In this era when we take photos of just about everything we do and eat on a daily basis, it is interesting to note that many people forget to take pictures after they have been in a vehicle accident. This is somewhat understandable, given the stress of an accident scene, possible injury that can cloud the mind and the adrenaline rush that causes you to forget the initial steps that you know you should take after an accident.
People involved in car accidents need to do what has come naturally for many of them—take photos that can be instantly uploaded in any number of forums. These photos will be very important for these reasons:
- Many accidents are disputed as participants try to decide who was at fault. Very few people are willing to admit that they were at fault initially, and most car accident lawyers advise their clients to not make any statements about the incident and fault. Some accident scenes are clear-cut regarding fault, but many others are not. Photographic evidence is a powerful proof in a court of law, especially when the photos are clear and detailed.
- In many states, there are laws requiring cars that have been in accidents to be pulled off the road so that traffic is not obstructed. In other words, the accident scene can be compromised quite quickly. In this event, photos taken right after the accident might be the only evidence of what the scene looked like just after it occurred. In states with “steer and clear” laws, you are required to move your car out of the way of other vehicles. Photos take on an even great importance in such cases, especially if the two parties involved do not agree on what happened, a frequent occurrence when thousands of dollars are on the line. Snap a picture or five before you get back in your car and move it. Try to find the best angles to prove who hit whom.

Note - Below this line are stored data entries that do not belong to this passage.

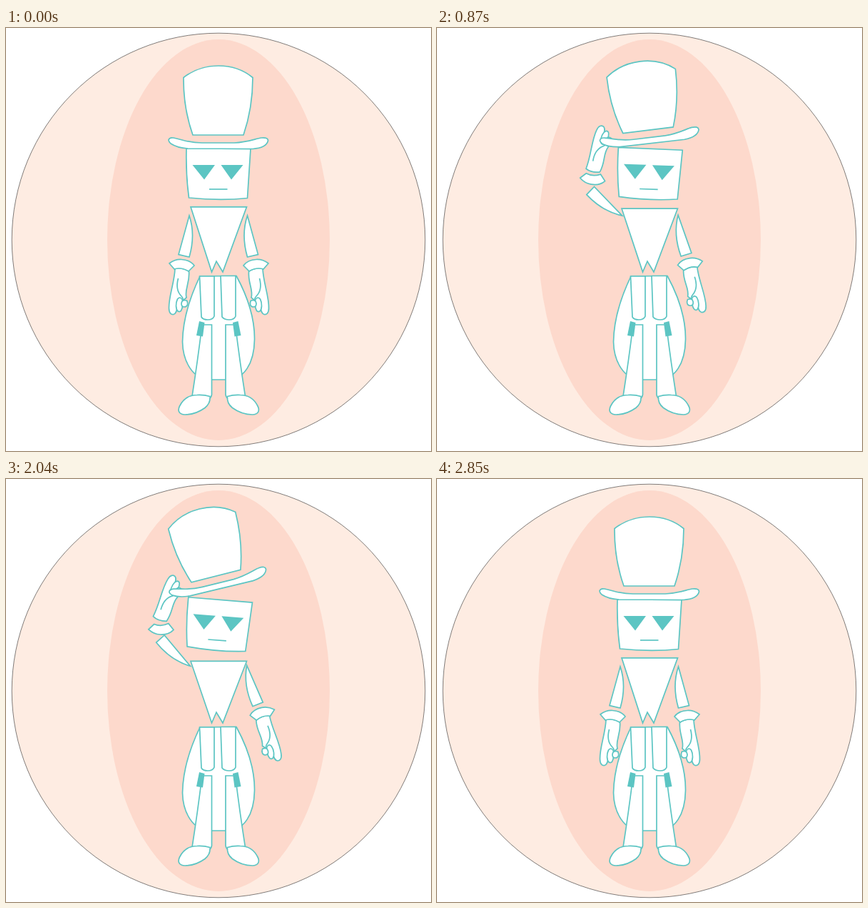
An HTML page that plays this animation: 596x593 px, repeating every 3.42 s.

```html
<!DOCTYPE html>
<html lang="en">
<head>
<meta charset="utf-8">
<title>Tipping the hat</title>
<style>
  html, body { margin: 0; width: 100%; height: 100%; overflow: hidden; background: #fff; }
  svg { display: block; width: 596px; height: 593px; }
  #figure { fill: #fff; stroke: #5cc5c3; stroke-width: 1.7; }
  .solid { fill: #5cc5c3; stroke: none; }
  .line { fill: none; }
</style>
</head>
<body>
<svg viewBox="0 0 596 593">
  <defs>
    <path id="arm" d="M257 263Q266 290 257 321L242 317.5Z"/>
    <path id="cuff" d="M229 330Q237 324 246 324.5Q258 325 264 333L256 341Q246 335 236 338Z"/>
    <g id="hand">
      <path d="M237 337.5C236 358 228 376 228.5 393C228.5 400 232 402 235 401.5C240 400 239 394 241 388L253 378C250 366 258 358 256.5 341Q246 335 237 337.5Z"/>
      <path d="M240.5 380C237.5 386 238 394 241 397C245 399.500 247.500 394 247.500 388C248.500 383 247 379 244 378Q242 378 240.500 380Z"/>
      <path d="M247 383C245 387 246 391 250 391C255 391 255.500 386 253.500 382Q248 381 247 383Z"/>
      <path class="line" d="M241.500 351C238.500 362 241 371 246 376Q249 379 248 383"/>
    </g>
    <g id="leg">
      <path d="M275 416H288.5V514Q288 518 285 520H261V516Q268 472 275 416Z"/>
      <path class="solid" d="M271 411L278.5 413L276 432.5L267 431Z"/>
      <path d="M286 516.5Q287 526 279 532.5C270 539 260 542 251 542C242 541.5 240.5 536 243.5 530C249 519 258 514.5 268 514.5Q278 514 286 516.5Z"/>
    </g>
  </defs>

  <circle cx="298" cy="297" r="289.8" fill="#feece2" stroke="#000" stroke-width=".5"/>
  <ellipse cx="298" cy="297" rx="156" ry="281" fill="#fdd9cc"/>

  <g id="figure">
    <path d="M272 348L323 347.5C338 375 349 405 348.5 437C348 470 334 493 310 493H286C262 493 248 467 247.5 440C248 408 259.5 374 272 348Z"/>
    <path d="M271.5 348H292V404Q290 409 283 409Q276 409 274 405Z"/>
    <path d="M301 347.5H322V404Q320 409 313 409Q306 409 303 405Z"/>
    <use href="#leg"/>
    <use href="#leg" transform="translate(596.5) scale(-1 1)"/>

    <use href="#arm" id="leftArm"/>
    <use href="#hand" id="leftHand"/>
    <use href="#cuff" id="leftCuff"/>
    <g id="rightArm">
      <g transform="translate(597) scale(-1 1)">
        <use href="#arm" x="1.5"/>
        <use href="#hand"/>
        <use href="#cuff"/>
      </g>
    </g>
    <path id="torso"/>

    <g id="head">
      <path d="M253 169L343 169.5L338.5 238.5Q300 242.500 256.5 238Q252 205 253 169Z"/>
      <path class="solid" d="M261.5 192H293L278 212.5ZM301.5 192H332.5L316 212.5Z"/>
      <path class="line" id="mouth"/>
    </g>
    <path id="brim" d="M228 157Q229 153 235 154C250 157 255 161 275 161H320C340 160 350 155 358 154Q367.5 153 367.5 158Q365 168 346 169.5L255 169Q240 168 231 162Q228 159 228 157Z"/>
    <path id="crown" d="M249 69.5Q270 53 298 53Q326 53 346 69.5Q346 112 333 150H262Q248.5 112 249 69.5Z"/>
  </g>
</svg>
<script>
const LOOP = 3420, STEP = 30;
const el = id => document.getElementById(id);
const ease = p => p < .5 ? 2 * p * p : 1 - 2 * (1 - p) ** 2;
const ramp = (t, a, b) => ease(Math.min(1, Math.max(0, (t - a) / (b - a))));

// Moves the part's pivot (px, py) to (x, y) and turns the part about it.
function place(id, px, py, x, y, turn, flip = 1) {
  el(id).setAttribute('transform',
    `translate(${x} ${y}) rotate(${turn}) scale(${flip} 1) translate(${-px} ${-py})`);
}

function draw(t) {
  const reach = ramp(t, 0, 630) - ramp(t, 2460, 2850);
  const tip = ramp(t, 690, 1080) - ramp(t, 1935, 2340);
  const smile = ramp(t, 1110, 1320) - ramp(t, 1680, 1890);
  const bump = Math.sin(Math.PI * reach);

  // Left arm: shoulder, then the cuff on a swing around it, then the hand.
  const sx = 257 + 4 * reach - 3 * tip;
  const sy = 263 + reach - 6 * bump - 2 * tip;
  place('leftArm', 257, 263, sx, sy, 116.7 * reach + 9.3 * tip);

  const swing = (8.7 + 131.3 * reach ** 1.08) * Math.PI / 180;
  const dist = 69.3 - 3.6 * reach - 7.6 * bump;
  const cx = sx - dist * Math.sin(swing) + 1.5 * tip;
  const cy = sy + dist * Math.cos(swing) - tip;
  const flipped = reach > .6;
  const flip = flipped ? -1 : 1;
  const turn = 175 * reach + (flipped ? 23 : 0);
  place('leftCuff', 246.5, 331.5, cx, cy, turn - 14 * tip, flip);

  const wrist = 175 * reach * Math.PI / 180;
  place('leftHand', 246.5, 340,
    cx - 8.5 * Math.sin(wrist) + 7 * bump + (flipped ? 3.5 : 0) - 5 * tip,
    cy + 8.5 * Math.cos(wrist) - 3 * reach ** 2 - 5 * tip,
    turn + 14 * tip, flip);

  place('rightArm', 338.5, 263, 338.5 - tip, 263 - 2 * tip, -9.5 * tip);
  place('head', 297.5, 204, 297.5, 204, 5 * tip);
  place('crown', 297.5, 150, 297.5 - 3.5 * tip, 150 - 16 * tip, -16.4 * tip);
  place('brim', 228, 157, 228 + tip, 157 + 2 * tip, -16 * tip);

  const top = 250.8 + 5.4 * tip;
  el('torso').setAttribute('d', `M259 ${top}H337.5L304 342L295 327L288.5 342Z`);
  el('mouth').setAttribute('d', `M285 226Q298 ${226 + 11 * smile} 310.5 226`);
}

const start = performance.now();
function tick() {
  const t = (performance.now() - start) % LOOP;
  draw(Math.floor(t / STEP) * STEP);
  requestAnimationFrame(tick);
}
tick();
</script>
</body>
</html>
```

- If you do not have a camera or a cell phone that takes photos (very rare these days), having witnesses take photos can accomplish two objectives for you. You can get the photos of the accident scene that you need, and you can enlist witnesses that also might help you if your case goes to court. Make arrangements to have the pictures sent to you and get the witnesses’ personal information in case you need their help at a later date. Most cell phones can send the photos to you instantaneously. The third-party, objective perspective will prove valuable in court, as photos are examined that were snapped randomly by someone who was not involved in the accident.
If you do not have a device that can take photos and no witnesses are around, look at the traffic light poles (especially at intersections), nearby gas stations and convenience stores and any other types of businesses that might have cameras rolling. These, too, can be a source of photographic evidence of what occurred.
Once you have fully exploited all possible sources of pictures, don’t forget to try and enlist as many witnesses as possible to help clarify what occurred, if your case reaches the court room. Even photos can be misleading or not tell the entire story. A photo plus a witness corroborating your testimony of innocence will pack a lot of punch in court.